According to a survey on public book reading last year announced by the Culture, Tourism and Sports Ministry in July, the book reading ratio of public school students was 89.1 percent, far higher than that of adults (72.2 percent). The book reading ratio refers to a citizen reading at least one general book. Public school students read an annual average of 28 books, more than double that of adults (11.9 books).
Notably, elementary school students read 51.6 books a year, more than four times that of adults. Adults cited their busy schedule as the most common reason for not reading books, but experts say the real reason is lack of a book reading habit. As such, elementary school students reading more books than adults seem promising.
The volume of books read by Korean elementary school students is smaller than that read by their Japanese counterparts, however. Japanese elementary school students read 91 books on average per year as of early 2000. The number of books they borrowed from public libraries also reached as many as 35.9 books as of 2007. The Japanese daily Yomiuri Shimbun reported Friday that such book-reading fever was the result of legislation that required deployment of a librarian teacher per school in 1997, and a morning book reading campaign that made students read books for 10 minutes after arriving at school every morning.
A librarian teacher refers to someone in charge of managing and operating resources and materials at school libraries. Korea also enacted a law to introduce a librarian teacher last year but this came about 10 years later than Japan. Regular librarian teachers with Grade 1 and 2 licenses only totaled 625 nationwide, a figure too small for the 11,220 school libraries across the nation. Many schools appoint regular teachers to double as librarians or recruit parents as honorary librarian teachers. To ensure a systematic book-reading education, it is essential that Korea continue to increase the number of regular librarian teachers with expertise.

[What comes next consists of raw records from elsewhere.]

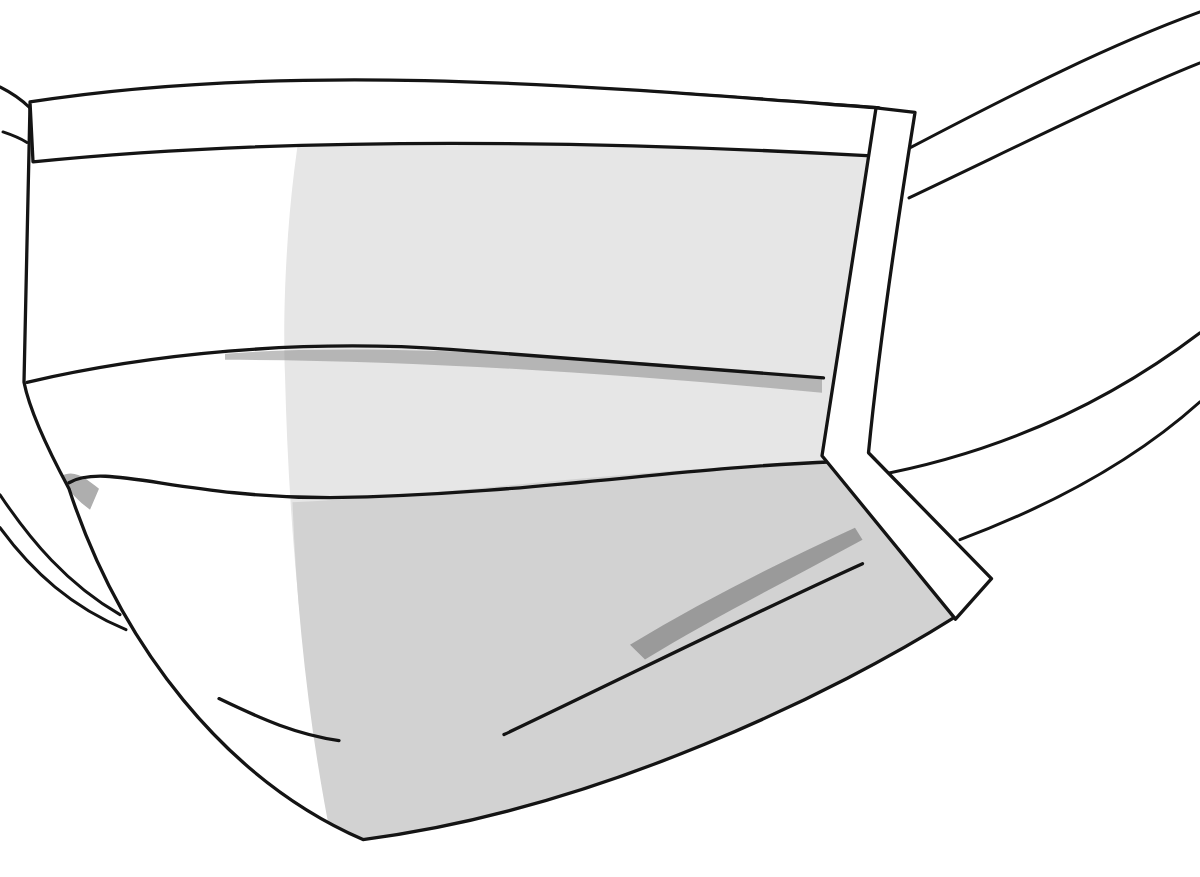
<!DOCTYPE html>
<html lang="en">
<head>
<meta charset="utf-8">
<title>Face Mask</title>
<style>
  :root {
    --paper: #ffffff;
    --fabric-light: #e6e6e6;
    --fabric-mid: #d2d2d2;
    --fold-shadow: #8c8c8c;
    --ink: #141414;
  }
  html, body { margin: 0; padding: 0; overflow: hidden; background: var(--paper); }
  .canvas { width: 1200px; height: 877px; display: block; }
  .ink { fill: none; stroke: var(--ink); stroke-width: 2.2; stroke-linejoin: round; stroke-linecap: round; }
  .loop { fill: none; stroke: var(--ink); stroke-width: 2; stroke-linecap: round; }
  .binding { fill: var(--paper); stroke: var(--ink); stroke-width: 2.2; stroke-linejoin: round; }
</style>
</head>
<body>
<svg class="canvas" viewBox="0 0 800 585" preserveAspectRatio="none" role="img" aria-label="Surgical face mask with ear loops">
  <defs>
    <clipPath id="mask-body-clip">
      <path id="mask-body-shape" d="M20,70 C200,42 400,58 585,72 C575,150 562,230 550,302 L655,390 L636,412 C560,460 400,540 242,560 C150,520 80,430 46,326 C32,300 20,275 16,255 Z"/>
    </clipPath>
  </defs>

  <g class="ear-loops">
    <path class="loop" d="M604,100 C680,60 740,30 800,8"/>
    <path class="loop" d="M606,132 C690,92 750,62 800,42"/>
    <path class="loop" d="M580,318 C680,300 750,260 800,222"/>
    <path class="loop" d="M640,360 C720,330 770,295 800,268"/>
    <path class="loop" d="M0,58 C8,62 14,66 20,72"/>
    <path class="loop" d="M2,88 C8,90 13,92 18,95"/>
    <path class="loop" d="M0,330 C20,360 45,390 80,410"/>
    <path class="loop" d="M0,352 C22,382 48,405 84,420"/>
  </g>

  <g class="mask-body">
    <use href="#mask-body-shape" fill="var(--paper)"/>
    <g clip-path="url(#mask-body-clip)">
      <path class="shade-light" fill="var(--fabric-light)" d="M205,60 C192,120 188,200 190,250 C192,330 198,420 215,520 L700,600 L700,40 Z"/>
      <path class="shade-lower" fill="var(--fabric-mid)" d="M195,335 C300,330 430,312 556,308 L655,392 L600,460 L230,600 C210,520 198,420 195,335 Z"/>
      <path class="fold-shadow" fill="var(--fold-shadow)" d="M150,236 C250,228 400,238 548,252 L548,262 C420,250 280,240 150,240 Z" opacity="0.55"/>
      <path class="fold-shadow" fill="var(--fold-shadow)" d="M420,430 C470,400 520,375 570,352 L575,360 C520,390 470,415 430,440 Z" opacity="0.8"/>
      <path class="fold-shadow" fill="var(--fold-shadow)" d="M40,318 C50,312 58,320 66,326 L60,340 C52,334 46,328 40,318 Z" opacity="0.7"/>
    </g>
    <use href="#mask-body-shape" class="ink"/>
  </g>

  <g class="pleats">
    <path class="ink" d="M18,255 C100,236 200,226 300,233 C400,240 490,248 549,252"/>
    <path class="ink" d="M46,322 C70,308 120,332 220,332 C350,330 450,312 556,308"/>
    <path class="ink" d="M146,466 C175,480 198,490 226,494"/>
    <path class="ink" d="M336,490 C420,450 500,410 575,376"/>
  </g>

  <g class="bindings">
    <path class="binding nose-band" d="M20,68 C200,40 400,58 586,72 L581,104 C400,94 200,90 22,108 Z"/>
    <path class="binding side-band" d="M584,72 L610,75 C598,150 586,230 579,302 L661,386 L637,413 L548,304 C560,230 572,150 584,72 Z"/>
  </g>
</svg>
</body>
</html>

The book-reading campaign requiring students to read books in the morning or after school was initially implemented at select schools in Korea. The campaign, however, has been introduced at almost all schools from this year. The Education, Science and Technology Ministry recently began a project to link public libraries in Daegu, Mokpo and Gimhae with school libraries on a trial basis to allow students to more conveniently access public libraries nationwide. It is highly commendable that educational authorities and schools have rolled up their sleeves to promote book reading by students. What is really important, however, is the home environment. All parents must have the mindset that they are librarian teachers, and redouble efforts to educate their children about book-reading.
Editorial Writer Lee Jin-nyong (firstname.lastname@example.org)